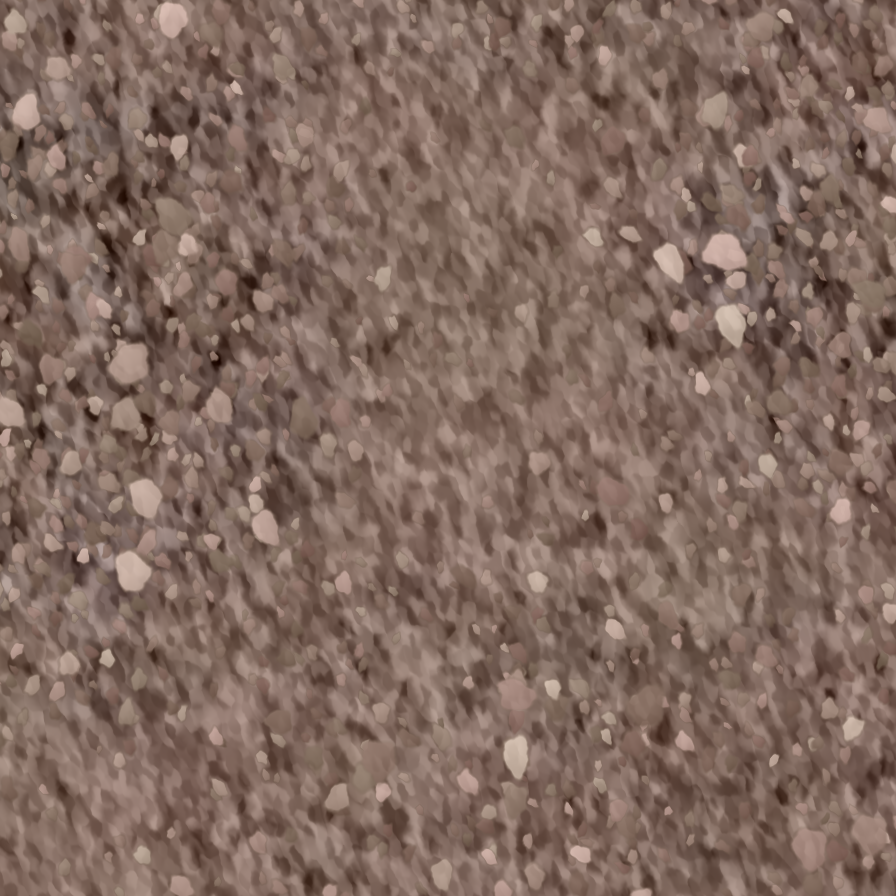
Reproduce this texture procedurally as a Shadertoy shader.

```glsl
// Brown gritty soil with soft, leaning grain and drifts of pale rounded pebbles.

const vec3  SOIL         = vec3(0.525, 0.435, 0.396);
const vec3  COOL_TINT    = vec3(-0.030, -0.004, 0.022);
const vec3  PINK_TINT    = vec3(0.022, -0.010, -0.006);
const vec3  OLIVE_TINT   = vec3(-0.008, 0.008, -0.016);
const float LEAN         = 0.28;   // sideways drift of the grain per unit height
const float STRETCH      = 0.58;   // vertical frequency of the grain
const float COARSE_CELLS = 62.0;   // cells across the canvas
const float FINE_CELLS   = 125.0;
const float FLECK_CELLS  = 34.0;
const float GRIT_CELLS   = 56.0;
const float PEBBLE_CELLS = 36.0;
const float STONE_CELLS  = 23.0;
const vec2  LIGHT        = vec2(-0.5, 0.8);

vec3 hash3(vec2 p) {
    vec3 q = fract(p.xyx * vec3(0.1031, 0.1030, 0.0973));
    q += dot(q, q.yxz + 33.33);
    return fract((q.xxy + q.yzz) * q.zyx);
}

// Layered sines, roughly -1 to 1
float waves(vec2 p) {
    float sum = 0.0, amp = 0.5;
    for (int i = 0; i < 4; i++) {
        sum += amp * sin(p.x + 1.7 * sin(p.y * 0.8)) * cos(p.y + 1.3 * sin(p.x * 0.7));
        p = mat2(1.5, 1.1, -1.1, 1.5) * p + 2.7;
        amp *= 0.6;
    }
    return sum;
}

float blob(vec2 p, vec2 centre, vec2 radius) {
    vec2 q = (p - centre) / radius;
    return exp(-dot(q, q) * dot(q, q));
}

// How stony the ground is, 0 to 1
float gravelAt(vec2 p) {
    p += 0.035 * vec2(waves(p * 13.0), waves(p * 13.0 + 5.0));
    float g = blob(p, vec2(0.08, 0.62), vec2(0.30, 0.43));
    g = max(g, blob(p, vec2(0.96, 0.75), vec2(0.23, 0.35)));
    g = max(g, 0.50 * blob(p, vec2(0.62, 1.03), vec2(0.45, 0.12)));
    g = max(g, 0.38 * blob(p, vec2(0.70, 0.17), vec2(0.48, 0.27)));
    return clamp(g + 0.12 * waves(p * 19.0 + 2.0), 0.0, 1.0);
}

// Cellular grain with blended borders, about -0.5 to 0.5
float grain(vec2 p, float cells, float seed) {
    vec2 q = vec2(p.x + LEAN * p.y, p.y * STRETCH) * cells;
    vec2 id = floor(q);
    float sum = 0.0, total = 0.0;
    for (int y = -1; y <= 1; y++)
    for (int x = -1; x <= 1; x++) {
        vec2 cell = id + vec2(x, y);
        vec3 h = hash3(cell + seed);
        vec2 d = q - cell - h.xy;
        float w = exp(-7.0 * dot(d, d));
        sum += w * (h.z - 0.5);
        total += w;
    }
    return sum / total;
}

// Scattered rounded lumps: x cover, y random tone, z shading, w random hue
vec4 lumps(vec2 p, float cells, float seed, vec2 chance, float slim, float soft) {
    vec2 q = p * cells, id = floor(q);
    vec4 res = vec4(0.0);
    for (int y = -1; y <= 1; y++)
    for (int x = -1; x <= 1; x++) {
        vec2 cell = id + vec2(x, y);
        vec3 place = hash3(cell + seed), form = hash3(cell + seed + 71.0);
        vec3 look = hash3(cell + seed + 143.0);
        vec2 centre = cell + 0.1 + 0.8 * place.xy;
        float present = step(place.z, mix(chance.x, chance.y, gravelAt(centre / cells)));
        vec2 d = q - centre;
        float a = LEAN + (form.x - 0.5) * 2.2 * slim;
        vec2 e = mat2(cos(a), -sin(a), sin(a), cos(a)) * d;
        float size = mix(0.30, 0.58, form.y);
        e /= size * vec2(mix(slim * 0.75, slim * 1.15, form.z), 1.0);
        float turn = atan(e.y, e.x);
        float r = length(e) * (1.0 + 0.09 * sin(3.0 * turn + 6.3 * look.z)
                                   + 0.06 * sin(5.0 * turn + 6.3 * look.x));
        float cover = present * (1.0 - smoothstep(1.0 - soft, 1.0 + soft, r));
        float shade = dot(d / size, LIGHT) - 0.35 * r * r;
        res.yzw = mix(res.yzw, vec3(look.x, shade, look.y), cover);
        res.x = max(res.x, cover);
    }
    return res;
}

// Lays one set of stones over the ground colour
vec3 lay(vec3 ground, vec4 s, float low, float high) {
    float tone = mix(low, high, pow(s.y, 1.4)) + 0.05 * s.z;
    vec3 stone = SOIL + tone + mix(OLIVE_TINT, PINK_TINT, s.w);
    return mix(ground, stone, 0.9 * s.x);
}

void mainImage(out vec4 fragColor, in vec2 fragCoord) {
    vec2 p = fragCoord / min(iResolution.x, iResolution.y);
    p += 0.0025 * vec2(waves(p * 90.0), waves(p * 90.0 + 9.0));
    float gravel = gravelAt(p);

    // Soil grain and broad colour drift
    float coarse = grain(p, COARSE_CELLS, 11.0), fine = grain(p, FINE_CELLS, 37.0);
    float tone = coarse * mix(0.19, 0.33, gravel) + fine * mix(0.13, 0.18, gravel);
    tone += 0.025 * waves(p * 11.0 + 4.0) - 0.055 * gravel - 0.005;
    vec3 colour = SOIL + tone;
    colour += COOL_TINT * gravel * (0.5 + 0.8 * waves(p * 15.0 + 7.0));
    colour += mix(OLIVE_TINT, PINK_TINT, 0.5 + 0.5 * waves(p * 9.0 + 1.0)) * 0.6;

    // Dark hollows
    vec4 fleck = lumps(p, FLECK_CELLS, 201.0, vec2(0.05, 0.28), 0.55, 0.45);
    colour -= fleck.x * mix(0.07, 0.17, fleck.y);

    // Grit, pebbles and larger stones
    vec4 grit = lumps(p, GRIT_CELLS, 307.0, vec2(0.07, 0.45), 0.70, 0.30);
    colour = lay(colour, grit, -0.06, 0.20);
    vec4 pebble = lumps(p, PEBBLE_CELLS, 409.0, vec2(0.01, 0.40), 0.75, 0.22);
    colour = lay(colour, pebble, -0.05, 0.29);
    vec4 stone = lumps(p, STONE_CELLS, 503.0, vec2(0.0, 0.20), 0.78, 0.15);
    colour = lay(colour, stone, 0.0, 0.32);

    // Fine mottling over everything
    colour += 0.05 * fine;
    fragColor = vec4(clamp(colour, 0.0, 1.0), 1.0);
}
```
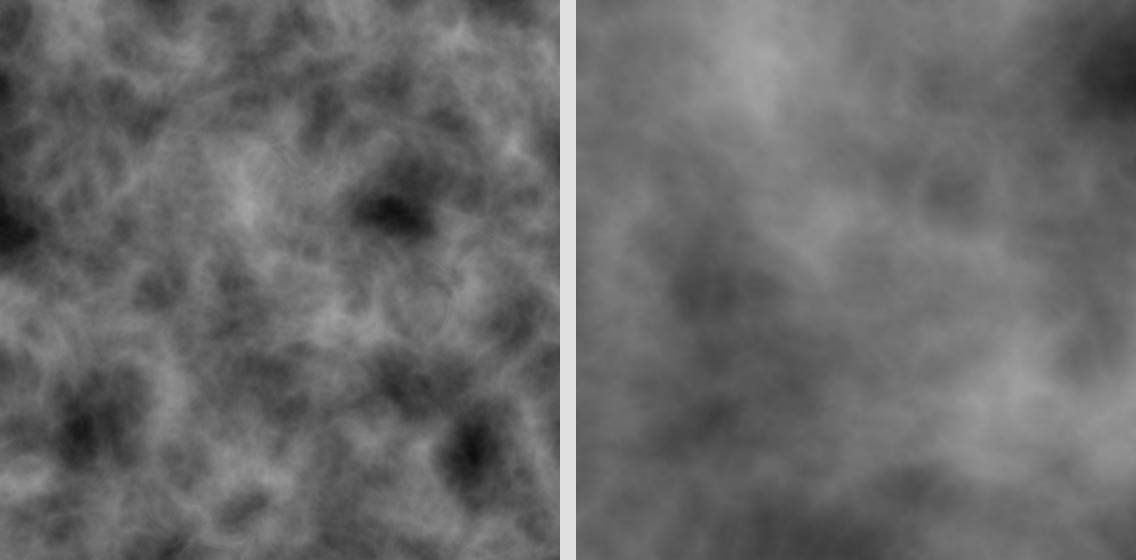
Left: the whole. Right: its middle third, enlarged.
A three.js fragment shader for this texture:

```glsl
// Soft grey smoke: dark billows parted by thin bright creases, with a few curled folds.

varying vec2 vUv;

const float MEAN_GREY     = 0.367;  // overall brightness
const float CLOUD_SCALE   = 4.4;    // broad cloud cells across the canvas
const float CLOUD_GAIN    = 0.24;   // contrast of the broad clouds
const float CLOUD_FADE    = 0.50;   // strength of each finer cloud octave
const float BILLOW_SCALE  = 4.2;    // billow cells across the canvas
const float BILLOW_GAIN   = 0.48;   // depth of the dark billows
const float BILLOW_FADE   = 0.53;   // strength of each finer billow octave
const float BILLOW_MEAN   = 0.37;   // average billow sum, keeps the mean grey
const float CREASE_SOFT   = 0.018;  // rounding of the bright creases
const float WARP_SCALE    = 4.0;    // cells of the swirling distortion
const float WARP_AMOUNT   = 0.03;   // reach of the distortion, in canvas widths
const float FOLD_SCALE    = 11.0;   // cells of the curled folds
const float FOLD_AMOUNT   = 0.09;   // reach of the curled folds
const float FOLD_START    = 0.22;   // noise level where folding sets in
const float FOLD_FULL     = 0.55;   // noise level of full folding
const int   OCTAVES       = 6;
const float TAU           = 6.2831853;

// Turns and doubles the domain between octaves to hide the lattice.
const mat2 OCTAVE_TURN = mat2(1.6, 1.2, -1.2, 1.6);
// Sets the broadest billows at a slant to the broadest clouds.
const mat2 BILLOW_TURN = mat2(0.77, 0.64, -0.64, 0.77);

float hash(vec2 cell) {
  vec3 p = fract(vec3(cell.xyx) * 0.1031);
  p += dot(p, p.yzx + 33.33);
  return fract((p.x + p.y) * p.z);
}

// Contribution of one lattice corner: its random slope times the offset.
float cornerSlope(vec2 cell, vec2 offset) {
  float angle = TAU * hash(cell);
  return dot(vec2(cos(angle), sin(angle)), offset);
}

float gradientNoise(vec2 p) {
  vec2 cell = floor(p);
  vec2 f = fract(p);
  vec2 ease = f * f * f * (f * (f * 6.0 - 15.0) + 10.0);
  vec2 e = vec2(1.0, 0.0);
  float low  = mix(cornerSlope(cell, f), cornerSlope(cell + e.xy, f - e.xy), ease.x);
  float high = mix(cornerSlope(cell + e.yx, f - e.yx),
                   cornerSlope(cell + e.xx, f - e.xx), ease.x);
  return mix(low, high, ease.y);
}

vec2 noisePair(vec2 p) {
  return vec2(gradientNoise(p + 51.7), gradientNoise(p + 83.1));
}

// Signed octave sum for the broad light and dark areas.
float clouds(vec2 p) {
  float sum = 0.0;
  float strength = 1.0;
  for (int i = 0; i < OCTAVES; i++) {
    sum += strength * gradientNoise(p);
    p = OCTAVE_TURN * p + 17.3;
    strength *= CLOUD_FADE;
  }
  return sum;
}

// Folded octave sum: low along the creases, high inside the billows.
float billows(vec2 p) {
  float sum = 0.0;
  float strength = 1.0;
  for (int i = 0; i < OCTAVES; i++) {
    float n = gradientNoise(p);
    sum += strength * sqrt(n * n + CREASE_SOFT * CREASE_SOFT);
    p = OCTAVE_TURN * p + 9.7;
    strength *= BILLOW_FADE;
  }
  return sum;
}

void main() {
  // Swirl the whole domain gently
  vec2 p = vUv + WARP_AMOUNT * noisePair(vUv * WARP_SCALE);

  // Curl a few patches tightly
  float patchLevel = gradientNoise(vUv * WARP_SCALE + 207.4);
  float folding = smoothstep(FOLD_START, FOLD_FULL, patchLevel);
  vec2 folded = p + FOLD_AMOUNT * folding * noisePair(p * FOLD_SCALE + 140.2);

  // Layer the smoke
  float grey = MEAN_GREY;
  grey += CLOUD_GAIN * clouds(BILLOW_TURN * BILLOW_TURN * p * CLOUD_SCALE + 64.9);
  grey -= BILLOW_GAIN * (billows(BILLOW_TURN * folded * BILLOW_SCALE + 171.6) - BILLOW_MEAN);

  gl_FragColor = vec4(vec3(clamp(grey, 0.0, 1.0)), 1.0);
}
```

● **Activity**
Check each line of the entries for the string "folding". Copy the lines that have it.

● **Reply to the task**
const float FOLD_START    = 0.22;   // noise level where folding sets in
const float FOLD_FULL     = 0.55;   // noise level of full folding
  float folding = smoothstep(FOLD_START, FOLD_FULL, patchLevel);
  vec2 folded = p + FOLD_AMOUNT * folding * noisePair(p * FOLD_SCALE + 140.2);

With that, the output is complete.